The Ad*Access Project presents images and database information advertisements printed in U.S. and Canadian newspapers and magazines between 1911 and 1955. This selection of ads is about trains.
Conflicted Antiquities is a rich cultural history of European and Egyptian interest in ancient Egypt and its material culture, from the early nineteenth century until the mid-twentieth. Consulting the relevant Arabic archives, Elliott Colla demonstrates that the emergence of Egyptology—the study of ancient Egypt and its material legacy—was as consequential for modern Egyptians as it was for Europeans. The values and practices introduced by the new science of archaeology played a key role in the formation of a new colonial regime in Egypt. This fact was not lost on Egyptian nationalists, who challenged colonial archaeologists with the claim that they were the direct heirs of the Pharaohs, and therefore the rightful owners and administrators of ancient Egypt’s historical sites and artifacts. As this dispute developed, nationalists invented the political and expressive culture of “Pharaonism”—Egypt’s response to Europe’s Egyptomania.

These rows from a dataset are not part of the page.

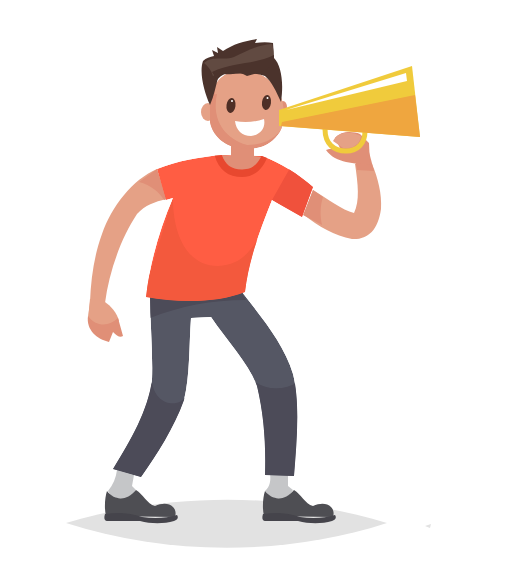
<!DOCTYPE html>
<html lang="en">
<head>
<meta charset="utf-8">
<title>Man with a megaphone</title>
<style>
:root {
  --paper: #ffffff;
  --ground: #e2e2e2;
  --skin: #e5a186;
  --skin-shade: #e08f77;
  --hair: #4b332c;
  --hair-light: #614a41;
  --eye: #4f2f26;
  --shirt: #ff5d43;
  --shirt-shade: #f3593d;
  --shirt-sleeve: #f0513c;
  --collar: #e8482f;
  --jeans: #555764;
  --jeans-shade: #4c4b58;
  --sock: #c5c6c8;
  --shoe: #4e4e53;
  --sole: #45444b;
  --horn: #f0cb3c;
  --horn-shade: #efa63f;
}
html, body { margin: 0; background: var(--paper); overflow: hidden; }
.illustration { display: block; width: 522px; height: 579px; }
.ground { fill: var(--ground); }
.skin { fill: var(--skin); }
.skin-shade { fill: var(--skin-shade); }
.hair { fill: var(--hair); }
.hair-light { fill: var(--hair-light); }
.eye { fill: var(--eye); }
.white { fill: var(--paper); }
.shirt { fill: var(--shirt); }
.shirt-shade { fill: var(--shirt-shade); }
.shirt-sleeve { fill: var(--shirt-sleeve); }
.collar { fill: var(--collar); }
.jeans { fill: var(--jeans); }
.jeans-shade { fill: var(--jeans-shade); }
.sock { fill: var(--sock); }
.shoe { fill: var(--shoe); }
.sole { fill: var(--sole); }
.horn { fill: var(--horn); }
.horn-shade { fill: var(--horn-shade); }
.handle { fill: none; stroke: var(--horn); stroke-width: 5; }
</style>
</head>
<body>
<svg class="illustration" viewBox="0 0 522 579" role="img" aria-label="Smiling man in a red T-shirt speaking through a yellow megaphone">
  <defs>
    <g id="shoe">
      <path class="shoe" d="M107 491C114 500 126 502 136 490C143 494 147 504 155 506C162 503 169 503 173 507C176 510 176 514 175 517L106 516C104 508 105 497 107 491Z"/>
      <path class="sole" d="M105 514C119 512 131 513 142 517C155 519 167 518 177 515C179 518 177 520 174 521C164 524 151 524 140 521L107 521C104 521 104 517 105 514Z"/>
    </g>
    <clipPath id="legs-clip">
      <path id="legs-shape" d="M150 294L242 292C262 318 284 344 293 374C300 402 297 440 294 476L265 475C266 445 264 415 257 386C249 364 228 342 211 317L191 318C189 346 190 376 184 400C174 428 157 454 141 477L113 469C131 440 148 410 152 380C153 352 150 322 150 294Z"/>
    </clipPath>
    <clipPath id="shirt-clip">
      <path id="shirt-shape" d="M157 169C177 161 199 157 222 155L262 156C281 163 298 174 313 187L302 217L272 200C261 228 249 258 245 292C217 303 180 303 146 297C150 262 160 228 173 198L166 200Z"/>
    </clipPath>
    <clipPath id="head-clip">
      <path id="head-shape" d="M210 100C213 84 222 72 236 72C258 68 276 80 282 100C285 112 284 124 280 132C273 143 262 149 248 149C228 149 213 138 210 122Z"/>
    </clipPath>
  </defs>

  <path class="ground" d="M66 523C170 492 285 492 387 523C285 556 168 556 66 523Z"/>
  <path class="ground" d="M425 526L431 524L430 528Z"/>

  <g id="feet">
    <path class="sock" d="M117 470L134 475L132 486L136 490C129 502 113 501 108 491C113 485 116 478 117 470Z"/>
    <path class="sock" d="M270 474L288 474L288 486L293 490C287 502 271 501 265 491C270 487 271 480 270 474Z"/>
    <use href="#shoe"/>
    <use href="#shoe" x="158"/>
  </g>

  <g id="jeans" clip-path="url(#legs-clip)">
    <use class="jeans" href="#legs-shape"/>
    <path class="jeans-shade" d="M146 290H240L246 300C211 300 181 306 150 318Z"/>
    <path class="jeans-shade" d="M152 382C156 408 181 407 186 396L182 480H105Z"/>
    <path class="jeans-shade" d="M255 382C269 391 286 390 300 381L304 480H255Z"/>
  </g>

  <g id="resting-arm">
    <path class="skin" d="M157 169C132 180 112 206 102 234C94 256 91 278 90 302L88 318L105 326L117 318L105 303C109 272 121 238 137 214C145 205 155 202 166 199Z"/>
    <path class="skin-shade" d="M157 169L139 182C151 185 159 192 164 200L167 199Z"/>
    <path class="skin" d="M90 299L105 302C111 306 117 313 119 321L100 327L88 320Z"/>
    <path class="skin-shade" d="M88 316C96 327 109 327 118 318L123 336C120 338 117 336 113 332L109 342C97 339 86 330 88 316Z"/>
  </g>

  <g id="raised-arm">
    <path class="skin" d="M313 190C328 199 342 210 354 213C360 201 358 184 355 164L372 164C378 178 382 194 381 209C378 231 367 240 352 239C335 236 318 226 304 215Z"/>
    <path class="skin-shade" d="M313 190L323 197C320 206 320 216 322 225L303 215Z"/>
    <path class="skin-shade" d="M355 160L369 152L374 171L357 170Z"/>
  </g>

  <path class="skin-shade" d="M231 140H254V156C258 168 252 172 243 172C231 172 227 165 231 156Z"/>

  <g id="shirt" clip-path="url(#shirt-clip)">
    <use class="shirt" href="#shirt-shape"/>
    <path class="shirt-shade" d="M173 198C173 238 189 266 218 266C239 265 248 254 258 239L255 305H140Z"/>
    <path class="shirt-sleeve" d="M290 168L272 200L303 220L318 187Z"/>
    <path class="collar" d="M214 153C218 170 228 177 242 177C255 177 264 168 268 155L262 154C257 164 253 169 242 169C231 169 225 165 221 153Z"/>
  </g>
  <path class="skin-shade" d="M222 155L231 156V148H254V156L261 157C256 166 251 169.500 242 169.500C231 169.500 225 164 222 155Z"/>

  <g id="head">
    <ellipse class="skin" cx="208" cy="112" rx="7" ry="9"/>
    <ellipse class="skin-shade" cx="283" cy="107" rx="4" ry="6"/>
    <g clip-path="url(#head-clip)">
      <use class="skin-shade" href="#head-shape"/>
      <path class="skin" d="M216 68H288V118C280 137 266 145 247 145C227 143 215 130 214 112Z"/>
      <path class="skin-shade" d="M208 96L217 94C212 116 221 137 247 145L240 153H207Z"/>
    </g>
    <path class="hair" d="M210 105C204 92 199 72 203 61C206 58 210 57 214 56L212 50L218 53L217 47L223 51C233 44 245 41 257 39L255 43C262 42 268 42 273 43L274 58C281 65 284 82 281 102C276 91 272 82 265 76C252 71 234 75 219 74C216 85 214 96 210 105Z"/>
    <path class="hair-light" d="M204 63C213 55 225 61 234 57C247 51 257 45 272 44C274 50 274 56 271 60C259 66 242 67 230 69C222 72 217 73 213 76C211 70 208 66 204 63Z"/>
    <path class="hair" d="M212 72C233 62 253 65 274 55L274 63C267 72 256 73 247 76C235 69 224 72 217 80Z"/>
    <ellipse class="eye" cx="231" cy="105.500" rx="4.500" ry="7.500" transform="rotate(8 231 105.500)"/>
    <ellipse class="eye" cx="266.500" cy="102.500" rx="4.500" ry="7.500" transform="rotate(8 266.500 102.500)"/>
    <circle class="white" cx="232" cy="101" r="1"/>
    <circle class="white" cx="267.500" cy="98" r="1"/>
    <path class="white" d="M235 121C245 123 255 122 264 119C266 128 260 135 251 136C242 136 236 130 235 121Z"/>
  </g>

  <g id="megaphone">
    <path class="skin-shade" d="M335 138C341 131 352 131 360 134L369 143L370 165C355 163 336 164 326 150C331 148 336 149 341 150Z"/>
    <path class="skin" d="M333 141C338 131 351 131 361 136C360 145 352 149 343 148Z"/>
    <path class="handle" d="M325 129C325 144 334 151 346 151C358 151 365 143 365 131"/>
    <path class="horn" d="M279 110L412 66L420 137L279 126Z"/>
    <path class="horn-shade" d="M282 122L415 95L420 137L281 126Z"/>
    <path class="white" d="M286 110L406 73L407 81Z"/>
  </g>
</svg>
</body>
</html>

For many years scholars have recognized that late nineteenth-century Durham, North Carolina makes an ideal case study for examining emancipation, industrialization, immigration, and urbanization in the context of the New South. "With its tobacco factories, textile mills, black entrepreneurs, and new college," the historian Syd Nathans observes, "Durham was a hub of enterprise and hope." By the early twentieth century, Durham became renowned for its vibrant entrepreneurial spirit. Both W.E.B. Du Bois and Booker T. Washington wrote articles for the national press about their visits with members of Durham's African-American community. After his visit in 1910, Booker T. Washington dubbed Durham the "City of Negro Enterprises." The Digital Durham website offers students, teachers, and researchers a range of primary sources with which they can investigate the economic, social, cultural, and political history of a post-bellum southern community. Letters from mothers to daughters, parents to children, and husbands and wives give insight into the domestic lives of some of Durham's elite citizens. Entries from Atlas Rigsbee's general store ledger together with data from the 1880 census provide a view into the social experience of those Durham citizens who have not left written documents. Taken together the new materials on Digital Durham touch on over 600 topics including African American business enterprise, the emergence of textiles, tobacco production and marketing, child labor, prohibition, evangelical revivalism, nineteenth-century medical practices, women's experience of childbirth, and public and private education. The holdings of the website provide access to a wide range of manuscript and printed materials from the 1870s through the 1920s. The site also features a new collection of maps that depict Durham from the late 1860s to the present day. Digital Durham offers its users a selection of manuscript letters taken from the Southgate-Jones family papers and James Southgate papers, accounts from Atlas M. Rigsbee's general store ledger, photographs, ephemera, census data, printed works as well as a rich collection of maps. The site also includes audio postcards created by Duke students in an undergraduate research seminar on the history of Durham and the New South. Additionally, the site includes resources for K-12 educators--a reference section with glossary of terms used in the 1880 census and lesson plans that tie to the North Carolina Standard Course of Study.